(Dataset records)
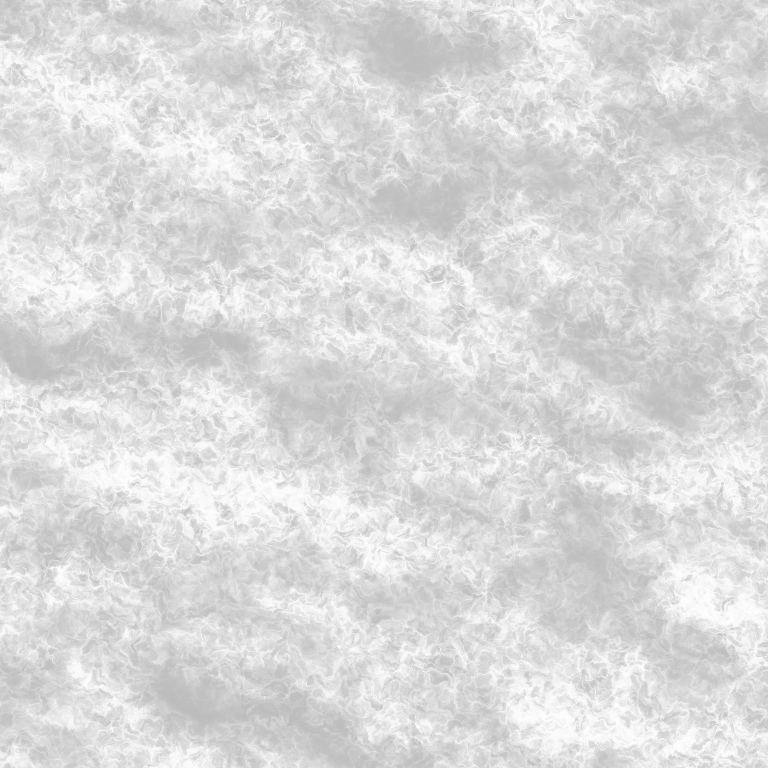
Reproduce this texture procedurally as a WebGL 2 fragment shader.

```glsl
#version 300 es
precision highp float;
// Pale sea foam in greys: a fine ragged web of white filaments around darker flecks.
// Ridged gradient noise and cell borders form the web; stretched, tilted noise
// gathers it into bright drifts and calm grey patches.

uniform vec2 u_resolution;
out vec4 fragColor;

vec2 hash22(vec2 p) {
    vec3 q = fract(p.xyx * vec3(0.1031, 0.1030, 0.0973));
    q += dot(q, q.yzx + 33.33);
    return fract((q.xx + q.yz) * q.zy);
}

float cornerSlope(vec2 cell, vec2 offset) {
    vec2 g = hash22(cell) * 2.0 - 1.0;
    return dot(g / max(length(g), 0.01), offset);
}

float gradientNoise(vec2 p) {
    vec2 i = floor(p), f = fract(p);
    vec2 u = f * f * f * (f * (f * 6.0 - 15.0) + 10.0);
    vec2 e = vec2(1.0, 0.0);
    float low = mix(cornerSlope(i, f), cornerSlope(i + e, f - e), u.x);
    float high = mix(cornerSlope(i + e.yx, f - e.yx), cornerSlope(i + 1.0, f - 1.0), u.x);
    return mix(low, high, u.y);
}

float fbm(vec2 p) {
    float sum = 0.0, weight = 1.0;
    for (int i = 0; i < 5; i++) {
        sum += weight * gradientNoise(p);
        p = mat2(1.6, 1.2, -1.2, 1.6) * p + 17.3;
        weight *= 0.5;
    }
    return sum;
}

// Thin bright creases along the zero lines of several noise octaves
float ridges(vec2 p) {
    float sum = 0.0, weight = 0.38;
    for (int i = 0; i < 5; i++) {
        float crease = max(1.0 - 2.4 * abs(gradientNoise(p)), 0.0);
        sum += weight * crease * crease;
        p = mat2(1.45, 0.95, -0.95, 1.45) * p + 9.7;
        weight *= 0.78;
    }
    return sum;
}

// Soft bright borders between scattered cells
float cellBorders(vec2 p) {
    vec2 i = floor(p), f = fract(p);
    float nearest = 8.0, second = 8.0;
    for (int y = -1; y <= 1; y++) {
        for (int x = -1; x <= 1; x++) {
            vec2 c = vec2(x, y);
            float d = length(c + hash22(i + c) - f);
            second = min(second, max(nearest, d));
            nearest = min(nearest, d);
        }
    }
    return exp(-4.5 * (second - nearest));
}

void main() {
    vec2 p = gl_FragCoord.xy / u_resolution.y;

    // Axes along and across the drifts, which fall gently to the right
    vec2 drift = mat2(0.95, 0.31, -0.31, 0.95) * p + 3.0;

    // Broad tone: bright winding crests over wide light and dark areas
    vec2 sway = vec2(fbm(drift * 4.0 + 40.0), fbm(drift * 4.0 + 71.0));
    float areas = fbm(drift * vec2(3.0, 8.0) + 0.6 * sway);
    float crests = 0.23 - abs(fbm(drift * vec2(2.6, 6.5) + 0.5 * sway + 31.0));
    float broad = 0.75 * areas + 1.1 * crests;
    float patches = fbm(drift * vec2(7.0, 12.0) + 23.0);
    float strength = clamp(0.26 + 0.22 * broad + 0.22 * patches, 0.09, 0.44);

    // Fine web, bent at two sizes so that its threads turn ragged
    vec2 bend = vec2(fbm(p * 20.0 + 5.0), fbm(p * 20.0 + 58.0));
    vec2 fray = vec2(fbm(p * 70.0 + 13.0), fbm(p * 70.0 + 86.0));
    vec2 w = drift + 0.016 * bend + 0.007 * fray;
    float web = 0.70 * ridges(w * vec2(19.0, 25.0))
              + 0.30 * cellBorders(w * vec2(62.0, 76.0));

    // Mottling inside the cells
    float mottle = fbm(drift * vec2(22.0, 30.0) + 1.5 * bend);

    float tone = 0.843 + 0.145 * broad + 0.055 * patches + 0.045 * mottle;
    tone += strength * (web - 0.42);

    // Ease highlights and shadows into the pale range
    tone = tone > 0.93 ? 0.93 + 0.065 * (1.0 - exp((0.93 - tone) / 0.065)) : tone;
    tone = tone < 0.78 ? 0.78 - 0.050 * (1.0 - exp((tone - 0.78) / 0.050)) : tone;
    fragColor = vec4(vec3(tone), 1.0);
}
```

REQUIRED ACTION | Nothing but the records themselves, exact and complete, should be returned; leave the pictures out.

TASK SOLUTION |
Reproduce this texture procedurally as a WebGL 2 fragment shader.

```glsl
#version 300 es
precision highp float;
// Pale sea foam in greys: a fine ragged web of white filaments around darker flecks.
// Ridged gradient noise and cell borders form the web; stretched, tilted noise
// gathers it into bright drifts and calm grey patches.

uniform vec2 u_resolution;
out vec4 fragColor;

vec2 hash22(vec2 p) {
    vec3 q = fract(p.xyx * vec3(0.1031, 0.1030, 0.0973));
    q += dot(q, q.yzx + 33.33);
    return fract((q.xx + q.yz) * q.zy);
}

float cornerSlope(vec2 cell, vec2 offset) {
    vec2 g = hash22(cell) * 2.0 - 1.0;
    return dot(g / max(length(g), 0.01), offset);
}

float gradientNoise(vec2 p) {
    vec2 i = floor(p), f = fract(p);
    vec2 u = f * f * f * (f * (f * 6.0 - 15.0) + 10.0);
    vec2 e = vec2(1.0, 0.0);
    float low = mix(cornerSlope(i, f), cornerSlope(i + e, f - e), u.x);
    float high = mix(cornerSlope(i + e.yx, f - e.yx), cornerSlope(i + 1.0, f - 1.0), u.x);
    return mix(low, high, u.y);
}

float fbm(vec2 p) {
    float sum = 0.0, weight = 1.0;
    for (int i = 0; i < 5; i++) {
        sum += weight * gradientNoise(p);
        p = mat2(1.6, 1.2, -1.2, 1.6) * p + 17.3;
        weight *= 0.5;
    }
    return sum;
}

// Thin bright creases along the zero lines of several noise octaves
float ridges(vec2 p) {
    float sum = 0.0, weight = 0.38;
    for (int i = 0; i < 5; i++) {
        float crease = max(1.0 - 2.4 * abs(gradientNoise(p)), 0.0);
        sum += weight * crease * crease;
        p = mat2(1.45, 0.95, -0.95, 1.45) * p + 9.7;
        weight *= 0.78;
    }
    return sum;
}

// Soft bright borders between scattered cells
float cellBorders(vec2 p) {
    vec2 i = floor(p), f = fract(p);
    float nearest = 8.0, second = 8.0;
    for (int y = -1; y <= 1; y++) {
        for (int x = -1; x <= 1; x++) {
            vec2 c = vec2(x, y);
            float d = length(c + hash22(i + c) - f);
            second = min(second, max(nearest, d));
            nearest = min(nearest, d);
        }
    }
    return exp(-4.5 * (second - nearest));
}

void main() {
    vec2 p = gl_FragCoord.xy / u_resolution.y;

    // Axes along and across the drifts, which fall gently to the right
    vec2 drift = mat2(0.95, 0.31, -0.31, 0.95) * p + 3.0;

    // Broad tone: bright winding crests over wide light and dark areas
    vec2 sway = vec2(fbm(drift * 4.0 + 40.0), fbm(drift * 4.0 + 71.0));
    float areas = fbm(drift * vec2(3.0, 8.0) + 0.6 * sway);
    float crests = 0.23 - abs(fbm(drift * vec2(2.6, 6.5) + 0.5 * sway + 31.0));
    float broad = 0.75 * areas + 1.1 * crests;
    float patches = fbm(drift * vec2(7.0, 12.0) + 23.0);
    float strength = clamp(0.26 + 0.22 * broad + 0.22 * patches, 0.09, 0.44);

    // Fine web, bent at two sizes so that its threads turn ragged
    vec2 bend = vec2(fbm(p * 20.0 + 5.0), fbm(p * 20.0 + 58.0));
    vec2 fray = vec2(fbm(p * 70.0 + 13.0), fbm(p * 70.0 + 86.0));
    vec2 w = drift + 0.016 * bend + 0.007 * fray;
    float web = 0.70 * ridges(w * vec2(19.0, 25.0))
              + 0.30 * cellBorders(w * vec2(62.0, 76.0));

    // Mottling inside the cells
    float mottle = fbm(drift * vec2(22.0, 30.0) + 1.5 * bend);

    float tone = 0.843 + 0.145 * broad + 0.055 * patches + 0.045 * mottle;
    tone += strength * (web - 0.42);

    // Ease highlights and shadows into the pale range
    tone = tone > 0.93 ? 0.93 + 0.065 * (1.0 - exp((0.93 - tone) / 0.065)) : tone;
    tone = tone < 0.78 ? 0.78 - 0.050 * (1.0 - exp((tone - 0.78) / 0.050)) : tone;
    fragColor = vec4(vec3(tone), 1.0);
}
```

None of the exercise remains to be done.